Though that may sound promising, that’s merely a drop in the bucket of the total $1.7 trillion in debt held by over 45 million graduates.
As time goes by, it seems increasingly unlikely that sweeping student loan forgiveness will ever go into effect.
That’s why any calls, texts, emails, and advertisements related to loan forgiveness must be met with suspicion. This is true even if the company or caller in question knows your total balance of student loans.
Unfortunately, scammers can easily obtain credit reports and use that information to fake legitimacy. But even if they know exactly what you owe, never provide any personal information (federal student aid ID, Social Security number, or banking information).
Instead, request specific information from the caller (such as the company name) and run a Google search. Or, if you received a suspicious email, check the email address and make sure it ends in “.gov.”
Anything less is likely a scam.
While there are many ways fraudsters can target unsuspecting individuals, these the are five most common scams reported over the last year:
Scam 1: “Biden Student Loan Forgiveness”
If you’re ever contacted regarding the “Biden student loan forgiveness program” or “the CARES program,” you can have confidence that it’s a scam.
Why? There are two reasons:
- Because the so-called “Biden student loan forgiveness program” simply doesn’t exist.
- Even if the “Biden student loan forgiveness program” were real, no outside agency could do anything to help with it.
While it’s true that the Public Service Loan Forgiveness (PSLF) program does exist (and was founded in 2007), the Department of Education is the only entity that can actually provide relief from your federal student loans.
We’ll say it again: only the Department of Education can forgive your federal student loans.
No other company can do that for you. Period.
2. Scam 2: “Pay a small fee for loan forgiveness!”
This is a contradiction in terms, plain and simple.
If a borrower truly qualifies for PSLF (which you can verify here), they won’t need to pay a single dollar. After all, they’re getting their debt slate wiped clean.
Therefore, if a company calls or emails you asking for an upfront fee in exchange for loan cancellation help, it’s a scam.
3. Scam 3: “We’re calling on behalf of the Department of Education…”
Hang up the phone if the caller claims to be working “alongside” or “in conjunction with” the DOE.
Because the Education Department cancels loans in-house. They don’t partner with outside agencies or outsource their work to third parties.
If your loans truly are getting canceled, you’ll hear from the DOE directly.
4. Scam 4: “We’ll help you negotiate your student loans!”
This isn’t a car dealership.
Student loans can’t be negotiated; they can only be paid, canceled, or ignored.

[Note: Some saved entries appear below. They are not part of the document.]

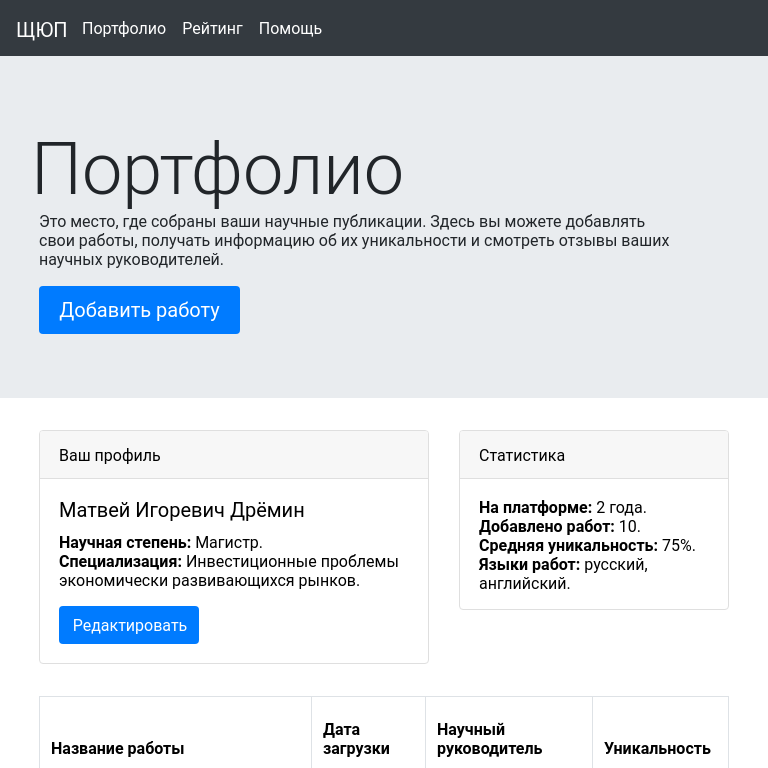
<!DOCTYPE html>
<html lang="ru">
<head>
<meta charset="utf-8">
<title>Портфолио</title>
<style>
:root {
  --dark: #343a40;
  --hero: #e9ecef;
  --ink: #212529;
  --text: #000;
  --primary: #007bff;
  --white: #fff;
  --card-head: #f7f7f7;
  --card-border: #dfdfdf;
  --table-border: #dee2e6;
}
* { box-sizing: border-box; margin: 0; padding: 0; }
html, body { width: 768px; height: 768px; overflow: hidden; }
body { background: var(--white); color: var(--text); font: 400 16px/19px Roboto, sans-serif; }
a { color: inherit; text-decoration: none; }

.navbar { display: flex; height: 56px; padding-left: 16px; background: var(--dark); color: var(--white); }
.brand { width: 66px; padding-top: 18px; font-size: 20px; line-height: 24px; }
.nav-links { display: flex; gap: 16px; padding-top: 19px; list-style: none; }

.hero { height: 342px; padding: 72px 39px 0; background: var(--hero); color: var(--ink); }
.hero h1 { margin-left: -8px; font-size: 72px; line-height: 84px; font-weight: 300; white-space: nowrap; }
.hero p { white-space: nowrap; }

.button { display: flex; align-items: center; justify-content: center; background: var(--primary); color: var(--white); border-radius: 4px; white-space: nowrap; }
.button-large { width: 201px; height: 48px; margin-top: 17px; font-size: 20px; }
.button-edit { width: 140px; height: 38px; margin-top: 16px; padding-left: 2px; }

.cards { display: grid; grid-template-columns: 390px 270px; gap: 30px; align-items: start; padding: 32px 39px 0; }
.card { border: 1px solid var(--card-border); border-radius: 4px; overflow: hidden; }
.card-header { height: 48px; padding: 15px 19px 0; background: var(--card-head); border-bottom: 1px solid var(--card-border); font-size: 16px; font-weight: 400; }
.card-body { padding: 19px 0 0 19px; white-space: nowrap; }
.profile { height: 234px; }
.statistics { height: 180px; }
.person { margin-bottom: 11px; font-size: 20px; line-height: 24px; font-weight: 400; }

.works { width: 690px; height: 90px; margin: 32px 39px 0; border-collapse: collapse; table-layout: fixed; }
.works th { height: 73px; padding: 12px 0 11px 11px; border: 1px solid var(--table-border); text-align: left; vertical-align: bottom; font-weight: 700; }
.col-title { width: 272px; }
.col-date { width: 114px; }
.col-supervisor { width: 167px; }
.works tbody td { border: 1px solid var(--table-border); }
</style>
</head>
<body>
<nav class="navbar">
  <a class="brand" href="#">ЩЮП</a>
  <ul class="nav-links">
    <li><a href="#">Портфолио</a></li>
    <li><a href="#">Рейтинг</a></li>
    <li><a href="#">Помощь</a></li>
  </ul>
</nav>

<header class="hero">
  <h1>Портфолио</h1>
  <p>Это место, где собраны ваши научные публикации. Здесь вы можете добавлять<br>свои работы, получать информацию об их уникальности и смотреть отзывы ваших<br>научных руководителей.</p>
  <a class="button button-large" href="#">Добавить работу</a>
</header>

<main>
  <div class="cards">
    <section class="card profile">
      <h2 class="card-header">Ваш профиль</h2>
      <div class="card-body">
        <h3 class="person">Матвей Игоревич Дрёмин</h3>
        <p><b>Научная степень:</b> Магистр.</p>
        <p><b>Специализация:</b> Инвестиционные проблемы<br>экономически развивающихся рынков.</p>
        <a class="button button-edit" href="#">Редактировать</a>
      </div>
    </section>
    <section class="card statistics">
      <h2 class="card-header">Статистика</h2>
      <div class="card-body">
        <p><b>На платформе:</b> 2 года.</p>
        <p><b>Добавлено работ:</b> 10.</p>
        <p><b>Средняя уникальность:</b> 75%.</p>
        <p><b>Языки работ:</b> русский,<br>английский.</p>
      </div>
    </section>
  </div>

  <table class="works">
    <thead>
      <tr>
        <th class="col-title">Название работы</th>
        <th class="col-date">Дата<br>загрузки</th>
        <th class="col-supervisor">Научный<br>руководитель</th>
        <th>Уникальность</th>
      </tr>
    </thead>
    <tbody>
      <tr><td></td><td></td><td></td><td></td></tr>
    </tbody>
  </table>
</main>
</body>
</html>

Don’t work with anyone who offers to help you “negotiate” your outstanding balance. In reality, they’re negotiating with you to see how much money you’re willing to part with.

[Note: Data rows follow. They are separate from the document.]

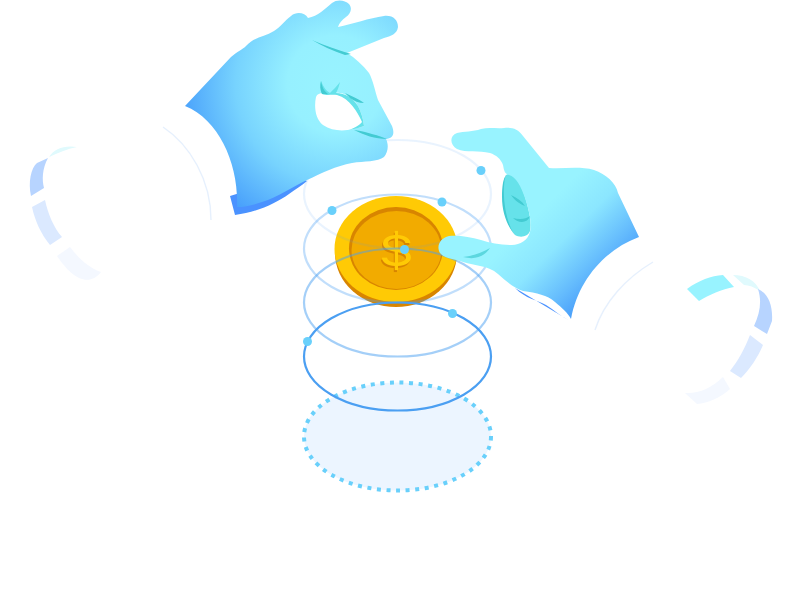
<!DOCTYPE html>
<html lang="en">
<head>
<meta charset="utf-8">
<title>Coin exchange</title>
<style>
:root {
  --paper: #ffffff;
  --ring: #4b9ff2;
  --dot: #69d0fb;
  --floor: #ecf5ff;
  --gold: #ffca05;
  --gold-face: #f2ab00;
  --gold-edge: #d88500;
  --aqua: #98f3ff;
  --teal: #66e2ea;
  --teal-deep: #43cbd2;
  --cuff-shade: #4a92ff;
  --hairline: #e6f0fd;
  --band-strong: #b7d4ff;
  --band-mid: #dbe9ff;
  --band-soft: #f4f8ff;
  --band-aqua: #e0fafd;
}
html, body { margin: 0; background: var(--paper); overflow: hidden; }
svg { display: block; width: 800px; height: 600px; }
.ring { fill: none; stroke: var(--ring); stroke-width: 2.2; }
.dots circle { fill: var(--dot); }
.floor { fill: var(--floor); stroke: var(--dot); stroke-width: 4; stroke-dasharray: 4 5.6; }
.hairline { fill: none; stroke: var(--hairline); stroke-width: 1.4; }
.crease { fill: var(--teal-deep); }
.dollar { font: 400 55px Inter, "Open Sans", sans-serif; text-anchor: middle; }
</style>
</head>
<body>
<svg viewBox="0 0 800 600" role="img" aria-label="Two blue hands reaching for a gold coin above a stack of rings">
  <defs>
    <radialGradient id="left-skin" gradientUnits="userSpaceOnUse" cx="336" cy="84" r="162">
      <stop offset="0" stop-color="#98f3ff"/>
      <stop offset=".3" stop-color="#96f0ff"/>
      <stop offset=".62" stop-color="#77d3fe"/>
      <stop offset="1" stop-color="#449bfb"/>
    </radialGradient>
    <linearGradient id="right-skin" gradientUnits="userSpaceOnUse" x1="538" y1="213" x2="612" y2="288">
      <stop offset="0" stop-color="#98f3ff"/>
      <stop offset=".35" stop-color="#8be6ff"/>
      <stop offset=".7" stop-color="#66bdfd"/>
      <stop offset="1" stop-color="#4297fa"/>
    </linearGradient>
    <ellipse id="orbit" cx="397.5" cy="0" rx="93.5" ry="54"/>
  </defs>

  <g id="left-sleeve">
    <path class="hairline" d="M163 127C190 145 211 180 211 220"/>
    <path fill="var(--band-aqua)" d="M49 157C54 149 64 145 77 147C67 149 58 153 49 157Z"/>
    <path fill="var(--band-strong)" d="M48 158C42 169 42 180 44 188L31 196C28 182 31 168 37 163Z"/>
    <path fill="var(--band-mid)" d="M32 207L45 200C48 214 54 228 62 237L50 245C41 234 35 221 32 207Z"/>
    <path fill="var(--band-soft)" d="M57 256L70 247C78 258 89 268 101 272C96 279 88 282 79 278C71 274 63 265 57 256Z"/>
  </g>

  <g id="right-sleeve">
    <path class="hairline" d="M653 262C626 278 604 302 595 330"/>
    <path fill="var(--aqua)" d="M687 289C699 280 711 276 723 275L734 287C722 289 709 295 699 301Z"/>
    <path fill="var(--band-aqua)" d="M733 275C746 275 756 281 760 291C754 287 749 285 744 285Z"/>
    <path fill="var(--band-strong)" d="M758 289C768 293 773 305 772 321L767 334L754 326C760 313 762 301 758 289Z"/>
    <path fill="var(--band-mid)" d="M750 335L763 345C758 357 750 369 741 378L730 371C738 361 745 348 750 335Z"/>
    <path fill="var(--band-soft)" d="M685 393C698 394 712 388 723 377L730 389C720 398 708 403 697 404Z"/>
  </g>

  <ellipse class="floor" cx="397.5" cy="436.5" rx="93.5" ry="54"/>

  <g id="coin">
    <ellipse cx="396" cy="253" rx="61" ry="54" fill="var(--gold-edge)"/>
    <ellipse cx="396" cy="249" rx="61.5" ry="53" fill="var(--gold)"/>
    <ellipse cx="396" cy="248.5" rx="47" ry="41.5" fill="var(--gold-edge)"/>
    <ellipse cx="396.5" cy="250" rx="45" ry="39" fill="var(--gold-face)"/>
    <g transform="translate(396 251) scale(1 .78)">
      <text class="dollar" x="-.5" y="21.5" fill="var(--gold-edge)">$</text>
      <text class="dollar" x=".5" y="19" fill="var(--gold)">$</text>
    </g>
  </g>

  <g id="rings" class="ring">
    <use href="#orbit" y="194" opacity=".12"/>
    <use href="#orbit" y="248.5" opacity=".34"/>
    <use href="#orbit" y="302.5" opacity=".5"/>
    <use href="#orbit" y="356.5"/>
  </g>
  <g class="dots">
    <circle cx="481" cy="170.500" r="4.500"/>
    <circle cx="442" cy="202" r="4.500"/>
    <circle cx="332" cy="210.500" r="4.500"/>
    <circle cx="404.500" cy="249.500" r="4.500"/>
    <circle cx="452.500" cy="313.500" r="4.500"/>
    <circle cx="307.500" cy="341.500" r="4.500"/>
  </g>

  <g id="left-hand">
    <path fill="var(--cuff-shade)" d="M230 196L235 215C258 212 276 203 289 194C296 189 301 186 307 181L296 176Z"/>
    <path fill="url(#left-skin)" fill-rule="evenodd" d="M185 106L231 57C237 52 243 49 246 46C254 37 264 37 274 31C281 27 285 20 291 16C297 11 305 13 308 18C318 16 325 9 332 3C337 -1 345 0 349 4C353 9 350 14 346 17C342 20 339 23 338 27C353 24 369 18 384 16C393 15 398 20 398 27C397 34 391 36 384 38L347 53C355 58 363 65 369 73C373 80 375 91 378 100L392 126C395 134 393 138 386 139C389 145 388 152 384 157C378 162 364 161 352 163C336 166 322 173 307 180C292 187 278 197 262 202C253 205 245 207 237 207C239 166 220 120 185 106ZM316 97C314 106 315 119 323 125C335 133 350 131 364 126C363 118 361 112 358 106C354 99 347 94 340 93C332 92 328 95 323 93C320 93 317 94 316 97Z"/>
    <path class="crease" d="M312 40C326 46 338 50 351 54L345 55C333 51 322 46 312 40Z"/>
    <path fill="var(--teal)" d="M322 94C320 90 320 85 321 81C323 86 326 91 330 93C333 90 337 86 340 82C339 87 337 91 336 93C345 93 353 98 358 106C361 112 363 118 364 126C359 128 354 129 349 130C356 127 360 125 362 122C357 111 350 99 337 95C331 94 328 96 322 94Z"/>
    <path class="crease" d="M321 81C322 87 324 91 328 94L322 94C320 90 320 85 321 81ZM345 93C352 96 360 100 364 103C359 103 354 101 350 98Z"/>
    <path class="crease" d="M354 130C368 132 379 136 387 139C375 139 364 135 354 130Z"/>
  </g>

  <g id="right-hand">
    <path fill="var(--cuff-shade)" d="M570 321L515 288C526 299 537 300 546 305C554 310 562 317 570 321Z"/>
    <path fill="var(--teal)" d="M506 175C512 171 519 179 523 191C528 205 532 221 530 231C528 237 520 238 515 235C504 223 499 190 506 175Z"/>
    <path class="crease" d="M506 175C501 190 505 222 515 235C507 226 502 212 502 197C502 187 503 179 506 175ZM511 195C517 198 522 201 525 206C520 204 514 200 511 195ZM513 218C520 220 526 219 530 216C528 223 519 224 513 218Z"/>
    <path fill="url(#right-skin)" d="M639 237L618 193C616 183 606 174 594 170C580 166 564 169 549 168L523 136C518 129 512 127 504 128C497 129 489 127 481 129C473 132 464 131 457 133C449 136 450 145 457 149C466 153 479 150 490 153C496 155 501 159 503 165C504 171 505 174 509 175C516 177 521 186 525 198C529 210 532 222 530 232C528 240 520 245 512 245C501 245 490 243 481 240C470 237 459 235 449 236C440 238 436 246 440 253C445 259 455 259 463 262C475 266 488 265 498 274C506 281 514 288 523 291C537 293 547 295 555 302C562 308 568 313 571 319C578 281 604 250 639 237Z"/>
    <path class="crease" d="M463 257C472 256 481 253 490 248C484 257 475 260 463 257Z" opacity=".7"/>
  </g>
</svg>
</body>
</html>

5. Scam 5: “Act now! Student loan forgiveness is expiring!”
PSLF has been in effect for years, and it will remain an option for qualifying borrowers long after the loan pause expires on January 31, 2022.
If anyone pressures you to “act fast because PSLF is expiring,” know that you’re dealing with a scammer.
This was a top tactic used by the California scammer network, which would routinely put pressure on questioning borrowers by claiming that “their offers applied for a limited time and that there wasn’t another way to obtain student loan forgiveness.”
Don’t let anyone rush you. True loan forgiveness, loan consolidation, and income-driven repayment plans have no expiration date.
In the digital age, most calls from unknown numbers and strange emails are best left ignored. That’s especially true during a year filled with confusion surrounding PSLF, both on Capitol Hill and in the general public.
On the other hand, if you were tricked by a loan forgiveness scam, be sure to take the following precautions:
- Contact your bank and credit card company to close accounts and issue stop payments
- Contact your student loan servicer so they can monitor your account
- Contact the Consumer Financial Protection Bureau (CFPB)
Finally, you can also contact the Federal Trade Commission (FTC) to file a complaint on the scammer or company in question.